- **TASK DIRECTIONS**
Filter the records, keeping every line that has the string "setAttribute".

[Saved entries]
========================================

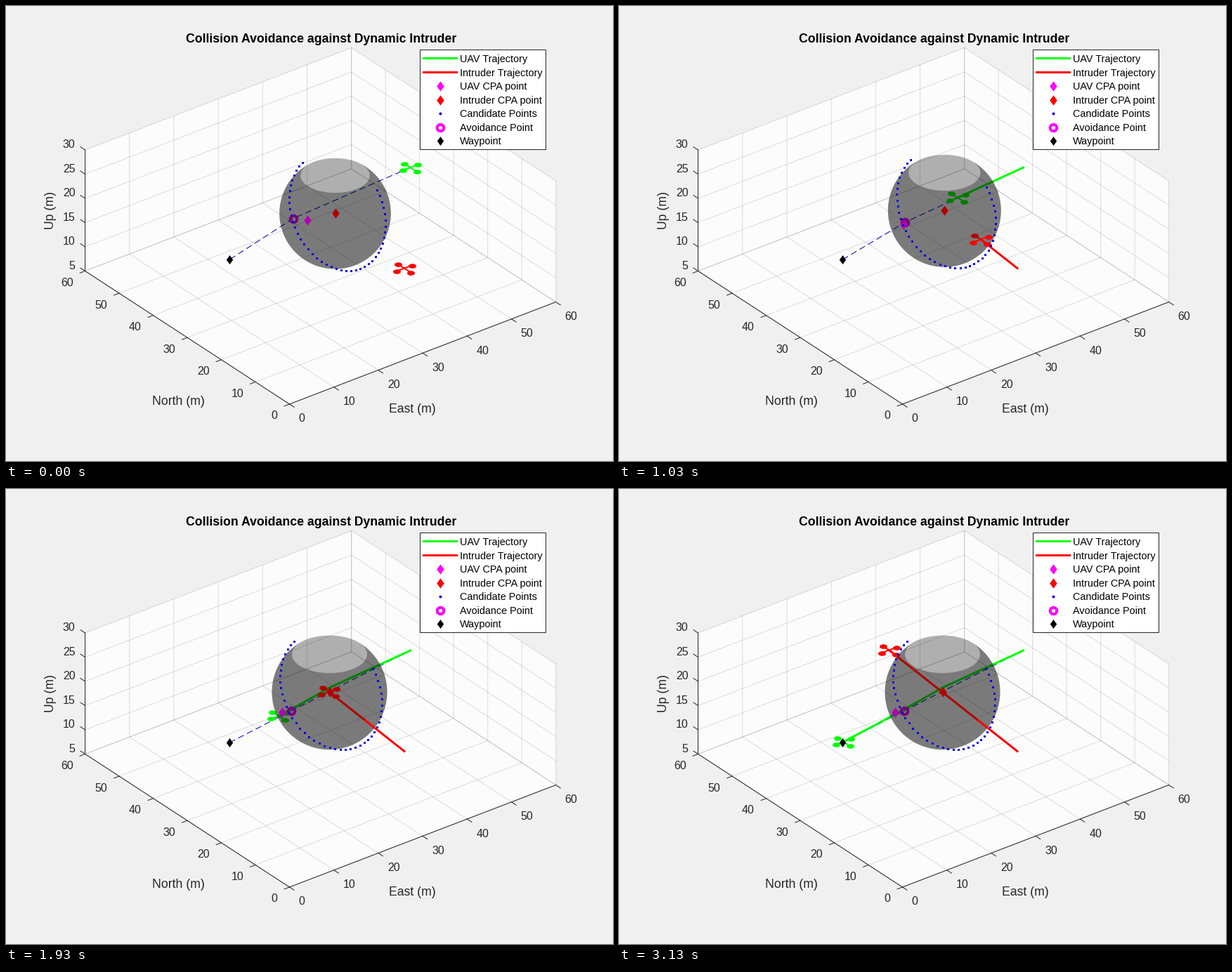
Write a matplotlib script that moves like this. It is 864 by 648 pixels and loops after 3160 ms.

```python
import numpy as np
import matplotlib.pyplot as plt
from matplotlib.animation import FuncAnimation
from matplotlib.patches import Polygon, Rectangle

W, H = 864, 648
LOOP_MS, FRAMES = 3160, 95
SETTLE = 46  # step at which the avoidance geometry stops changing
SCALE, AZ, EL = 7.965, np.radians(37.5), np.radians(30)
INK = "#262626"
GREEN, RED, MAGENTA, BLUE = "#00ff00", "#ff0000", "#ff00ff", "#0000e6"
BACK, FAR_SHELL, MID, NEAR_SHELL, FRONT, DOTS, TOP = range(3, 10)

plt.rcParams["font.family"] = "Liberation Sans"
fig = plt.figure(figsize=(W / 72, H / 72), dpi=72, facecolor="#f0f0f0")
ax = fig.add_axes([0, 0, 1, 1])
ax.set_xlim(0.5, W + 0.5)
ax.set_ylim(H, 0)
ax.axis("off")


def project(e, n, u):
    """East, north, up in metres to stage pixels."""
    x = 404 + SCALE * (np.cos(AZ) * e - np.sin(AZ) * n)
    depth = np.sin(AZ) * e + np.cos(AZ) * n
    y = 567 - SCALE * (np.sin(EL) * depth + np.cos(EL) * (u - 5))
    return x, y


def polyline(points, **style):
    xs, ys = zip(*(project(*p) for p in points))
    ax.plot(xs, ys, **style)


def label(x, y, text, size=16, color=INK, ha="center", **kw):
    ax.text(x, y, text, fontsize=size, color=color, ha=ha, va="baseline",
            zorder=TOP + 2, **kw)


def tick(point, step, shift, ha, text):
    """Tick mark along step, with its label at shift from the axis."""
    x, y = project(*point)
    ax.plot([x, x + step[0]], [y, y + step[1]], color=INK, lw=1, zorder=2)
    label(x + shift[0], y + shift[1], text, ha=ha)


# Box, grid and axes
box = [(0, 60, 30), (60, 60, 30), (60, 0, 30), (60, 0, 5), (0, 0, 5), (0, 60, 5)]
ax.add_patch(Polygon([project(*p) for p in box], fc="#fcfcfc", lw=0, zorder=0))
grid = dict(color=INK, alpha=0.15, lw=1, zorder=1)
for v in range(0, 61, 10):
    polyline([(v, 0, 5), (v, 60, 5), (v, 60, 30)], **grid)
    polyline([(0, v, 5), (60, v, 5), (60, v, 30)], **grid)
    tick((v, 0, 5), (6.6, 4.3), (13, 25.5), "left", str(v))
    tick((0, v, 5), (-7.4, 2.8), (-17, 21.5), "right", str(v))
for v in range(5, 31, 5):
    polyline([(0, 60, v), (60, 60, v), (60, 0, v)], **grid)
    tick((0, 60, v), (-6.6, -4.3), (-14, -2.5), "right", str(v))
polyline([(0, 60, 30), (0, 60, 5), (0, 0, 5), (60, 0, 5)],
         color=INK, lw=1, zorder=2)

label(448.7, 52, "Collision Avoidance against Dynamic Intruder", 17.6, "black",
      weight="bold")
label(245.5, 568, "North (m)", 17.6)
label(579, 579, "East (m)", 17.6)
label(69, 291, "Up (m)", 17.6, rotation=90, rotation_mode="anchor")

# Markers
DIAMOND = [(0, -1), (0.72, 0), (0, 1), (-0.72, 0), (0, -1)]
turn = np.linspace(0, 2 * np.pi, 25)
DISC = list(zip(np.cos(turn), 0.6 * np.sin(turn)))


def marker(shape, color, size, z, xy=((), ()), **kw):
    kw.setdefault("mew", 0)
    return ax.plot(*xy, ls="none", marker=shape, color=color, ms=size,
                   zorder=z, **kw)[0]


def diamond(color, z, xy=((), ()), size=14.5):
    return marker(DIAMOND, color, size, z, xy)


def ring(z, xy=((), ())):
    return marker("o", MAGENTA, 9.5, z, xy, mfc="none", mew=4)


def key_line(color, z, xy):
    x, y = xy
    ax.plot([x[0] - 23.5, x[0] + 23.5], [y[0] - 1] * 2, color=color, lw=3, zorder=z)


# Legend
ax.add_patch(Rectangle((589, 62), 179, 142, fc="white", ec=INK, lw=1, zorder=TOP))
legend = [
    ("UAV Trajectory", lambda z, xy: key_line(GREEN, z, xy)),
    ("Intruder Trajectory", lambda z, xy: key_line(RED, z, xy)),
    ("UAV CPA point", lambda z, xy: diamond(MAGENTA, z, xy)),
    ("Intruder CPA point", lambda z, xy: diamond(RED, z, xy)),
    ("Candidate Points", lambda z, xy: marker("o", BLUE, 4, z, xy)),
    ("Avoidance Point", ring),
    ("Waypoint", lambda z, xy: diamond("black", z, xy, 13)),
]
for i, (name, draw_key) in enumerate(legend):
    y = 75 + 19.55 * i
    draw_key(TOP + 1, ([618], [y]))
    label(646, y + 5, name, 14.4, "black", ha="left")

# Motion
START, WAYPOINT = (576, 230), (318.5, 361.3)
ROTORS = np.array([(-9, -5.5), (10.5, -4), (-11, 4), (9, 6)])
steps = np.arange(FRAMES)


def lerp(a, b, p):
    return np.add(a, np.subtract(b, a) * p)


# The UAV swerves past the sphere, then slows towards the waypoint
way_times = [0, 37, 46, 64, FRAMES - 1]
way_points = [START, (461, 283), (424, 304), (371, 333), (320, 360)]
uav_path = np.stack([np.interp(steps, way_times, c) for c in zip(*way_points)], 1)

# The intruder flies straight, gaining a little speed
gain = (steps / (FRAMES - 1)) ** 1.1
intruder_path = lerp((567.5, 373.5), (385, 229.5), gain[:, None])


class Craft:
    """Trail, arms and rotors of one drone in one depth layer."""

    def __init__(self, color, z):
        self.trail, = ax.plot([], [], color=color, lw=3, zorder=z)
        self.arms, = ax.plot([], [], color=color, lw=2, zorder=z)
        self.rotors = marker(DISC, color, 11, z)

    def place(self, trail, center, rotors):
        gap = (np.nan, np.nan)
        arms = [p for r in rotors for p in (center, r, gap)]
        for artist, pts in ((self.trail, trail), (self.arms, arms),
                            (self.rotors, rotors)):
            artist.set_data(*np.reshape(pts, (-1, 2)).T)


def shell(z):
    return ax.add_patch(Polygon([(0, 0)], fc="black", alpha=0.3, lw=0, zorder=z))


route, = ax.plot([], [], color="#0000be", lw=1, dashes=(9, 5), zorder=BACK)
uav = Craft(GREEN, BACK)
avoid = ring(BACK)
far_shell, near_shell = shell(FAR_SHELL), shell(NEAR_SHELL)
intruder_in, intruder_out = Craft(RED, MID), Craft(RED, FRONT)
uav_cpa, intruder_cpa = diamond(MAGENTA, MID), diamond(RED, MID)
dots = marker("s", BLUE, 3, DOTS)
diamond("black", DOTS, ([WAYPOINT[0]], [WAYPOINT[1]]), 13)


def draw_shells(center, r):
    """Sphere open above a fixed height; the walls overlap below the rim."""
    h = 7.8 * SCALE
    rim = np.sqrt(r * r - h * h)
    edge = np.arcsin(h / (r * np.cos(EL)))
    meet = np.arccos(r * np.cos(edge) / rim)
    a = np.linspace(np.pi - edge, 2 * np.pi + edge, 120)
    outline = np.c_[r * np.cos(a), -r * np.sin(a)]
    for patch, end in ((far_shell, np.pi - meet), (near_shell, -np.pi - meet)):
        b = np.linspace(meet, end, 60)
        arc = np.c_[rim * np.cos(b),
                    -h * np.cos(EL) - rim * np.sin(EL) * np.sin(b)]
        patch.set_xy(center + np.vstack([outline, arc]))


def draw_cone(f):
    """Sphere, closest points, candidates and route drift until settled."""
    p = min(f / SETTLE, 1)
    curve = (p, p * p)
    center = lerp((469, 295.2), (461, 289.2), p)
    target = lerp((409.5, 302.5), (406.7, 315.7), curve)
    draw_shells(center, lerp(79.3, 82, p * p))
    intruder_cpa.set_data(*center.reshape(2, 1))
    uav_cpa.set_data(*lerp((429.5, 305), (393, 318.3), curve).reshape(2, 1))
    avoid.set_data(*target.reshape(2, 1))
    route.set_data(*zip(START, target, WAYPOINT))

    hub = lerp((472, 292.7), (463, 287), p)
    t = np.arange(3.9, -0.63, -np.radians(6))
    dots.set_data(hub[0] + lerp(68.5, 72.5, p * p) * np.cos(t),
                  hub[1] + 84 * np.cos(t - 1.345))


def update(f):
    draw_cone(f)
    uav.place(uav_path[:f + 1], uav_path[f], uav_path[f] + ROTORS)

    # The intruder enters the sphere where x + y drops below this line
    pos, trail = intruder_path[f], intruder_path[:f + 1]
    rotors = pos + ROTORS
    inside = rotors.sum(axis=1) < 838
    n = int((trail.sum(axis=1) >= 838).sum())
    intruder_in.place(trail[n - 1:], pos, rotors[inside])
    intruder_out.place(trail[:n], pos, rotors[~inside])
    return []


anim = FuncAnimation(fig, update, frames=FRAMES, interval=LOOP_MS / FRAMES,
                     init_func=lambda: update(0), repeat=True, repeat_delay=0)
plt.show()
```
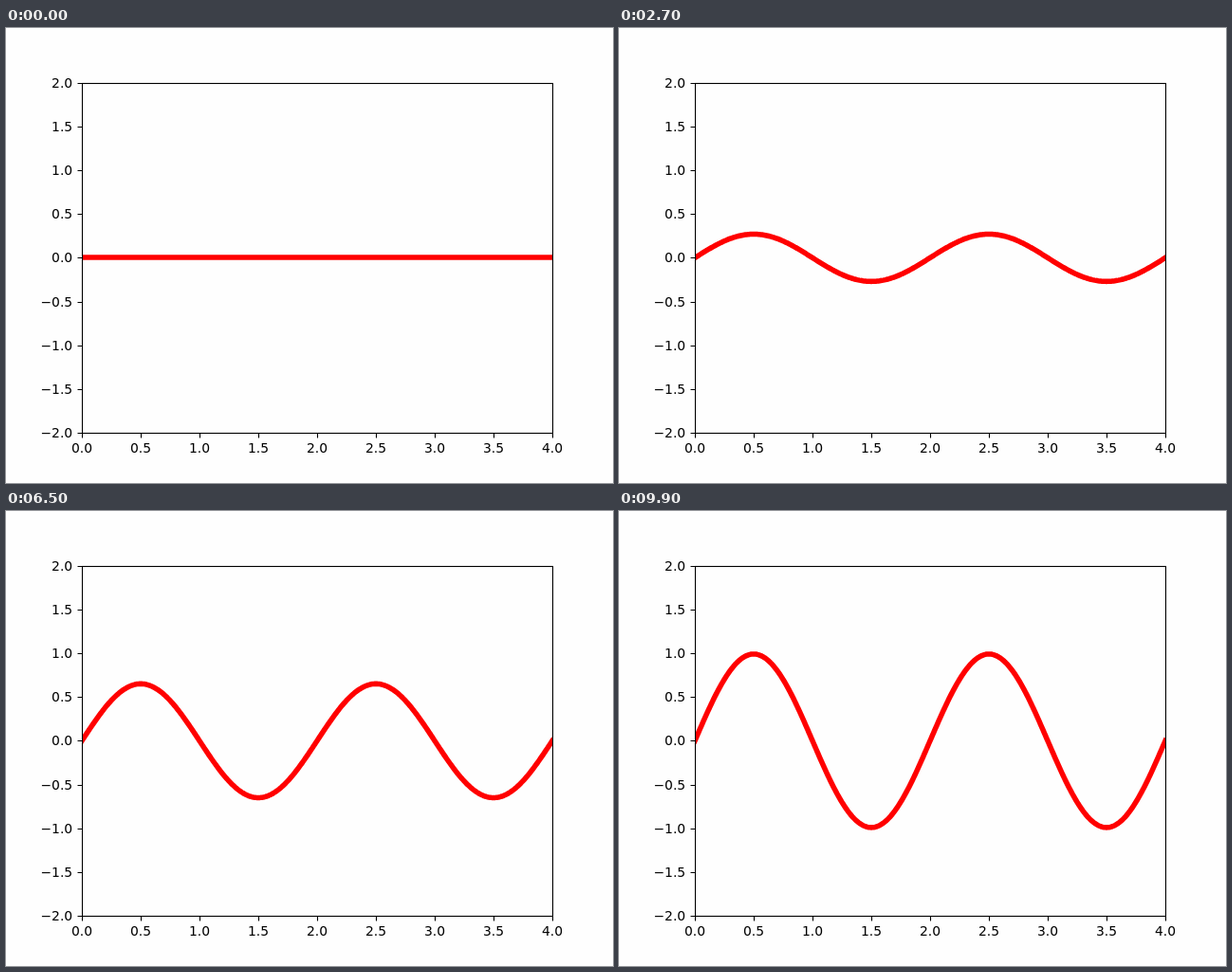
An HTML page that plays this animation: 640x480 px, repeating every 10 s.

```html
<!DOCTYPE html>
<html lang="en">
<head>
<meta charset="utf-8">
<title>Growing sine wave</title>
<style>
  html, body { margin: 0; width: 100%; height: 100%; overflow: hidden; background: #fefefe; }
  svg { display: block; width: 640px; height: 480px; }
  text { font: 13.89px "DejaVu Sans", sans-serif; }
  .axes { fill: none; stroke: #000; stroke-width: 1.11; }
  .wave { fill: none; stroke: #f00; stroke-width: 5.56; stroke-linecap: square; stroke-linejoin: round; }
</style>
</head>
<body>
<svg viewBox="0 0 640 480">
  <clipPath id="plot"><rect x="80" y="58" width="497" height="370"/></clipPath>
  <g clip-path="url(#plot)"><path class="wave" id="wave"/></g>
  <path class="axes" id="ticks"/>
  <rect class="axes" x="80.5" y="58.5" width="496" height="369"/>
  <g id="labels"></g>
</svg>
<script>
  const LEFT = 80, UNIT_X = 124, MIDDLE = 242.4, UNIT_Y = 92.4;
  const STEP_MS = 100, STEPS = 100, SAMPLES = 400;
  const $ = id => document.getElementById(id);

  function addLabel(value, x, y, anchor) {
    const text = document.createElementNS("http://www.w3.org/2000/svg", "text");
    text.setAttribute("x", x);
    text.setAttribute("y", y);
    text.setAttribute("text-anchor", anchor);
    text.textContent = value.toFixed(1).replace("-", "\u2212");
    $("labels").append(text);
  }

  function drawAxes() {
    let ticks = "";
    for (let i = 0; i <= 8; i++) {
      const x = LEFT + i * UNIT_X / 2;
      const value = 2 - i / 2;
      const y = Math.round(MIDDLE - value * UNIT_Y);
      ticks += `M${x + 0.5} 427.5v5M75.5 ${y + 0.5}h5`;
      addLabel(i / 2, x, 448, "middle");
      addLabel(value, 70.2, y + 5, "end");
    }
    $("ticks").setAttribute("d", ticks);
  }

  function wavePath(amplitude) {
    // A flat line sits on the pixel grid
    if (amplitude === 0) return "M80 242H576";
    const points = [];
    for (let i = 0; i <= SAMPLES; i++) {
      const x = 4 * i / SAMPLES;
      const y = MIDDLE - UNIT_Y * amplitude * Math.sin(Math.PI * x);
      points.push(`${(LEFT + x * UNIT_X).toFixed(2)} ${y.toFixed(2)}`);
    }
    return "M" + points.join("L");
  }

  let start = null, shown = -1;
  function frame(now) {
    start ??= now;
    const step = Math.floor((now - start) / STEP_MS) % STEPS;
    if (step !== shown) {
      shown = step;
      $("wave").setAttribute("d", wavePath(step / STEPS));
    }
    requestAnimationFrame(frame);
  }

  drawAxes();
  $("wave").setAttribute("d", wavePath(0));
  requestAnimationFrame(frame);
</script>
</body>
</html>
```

========================================

- **RESULT OF THIS EXERCISE**
    text.setAttribute("x", x);
    text.setAttribute("y", y);
    text.setAttribute("text-anchor", anchor);
    $("ticks").setAttribute("d", ticks);
      $("wave").setAttribute("d", wavePath(step / STEPS));
  $("wave").setAttribute("d", wavePath(0));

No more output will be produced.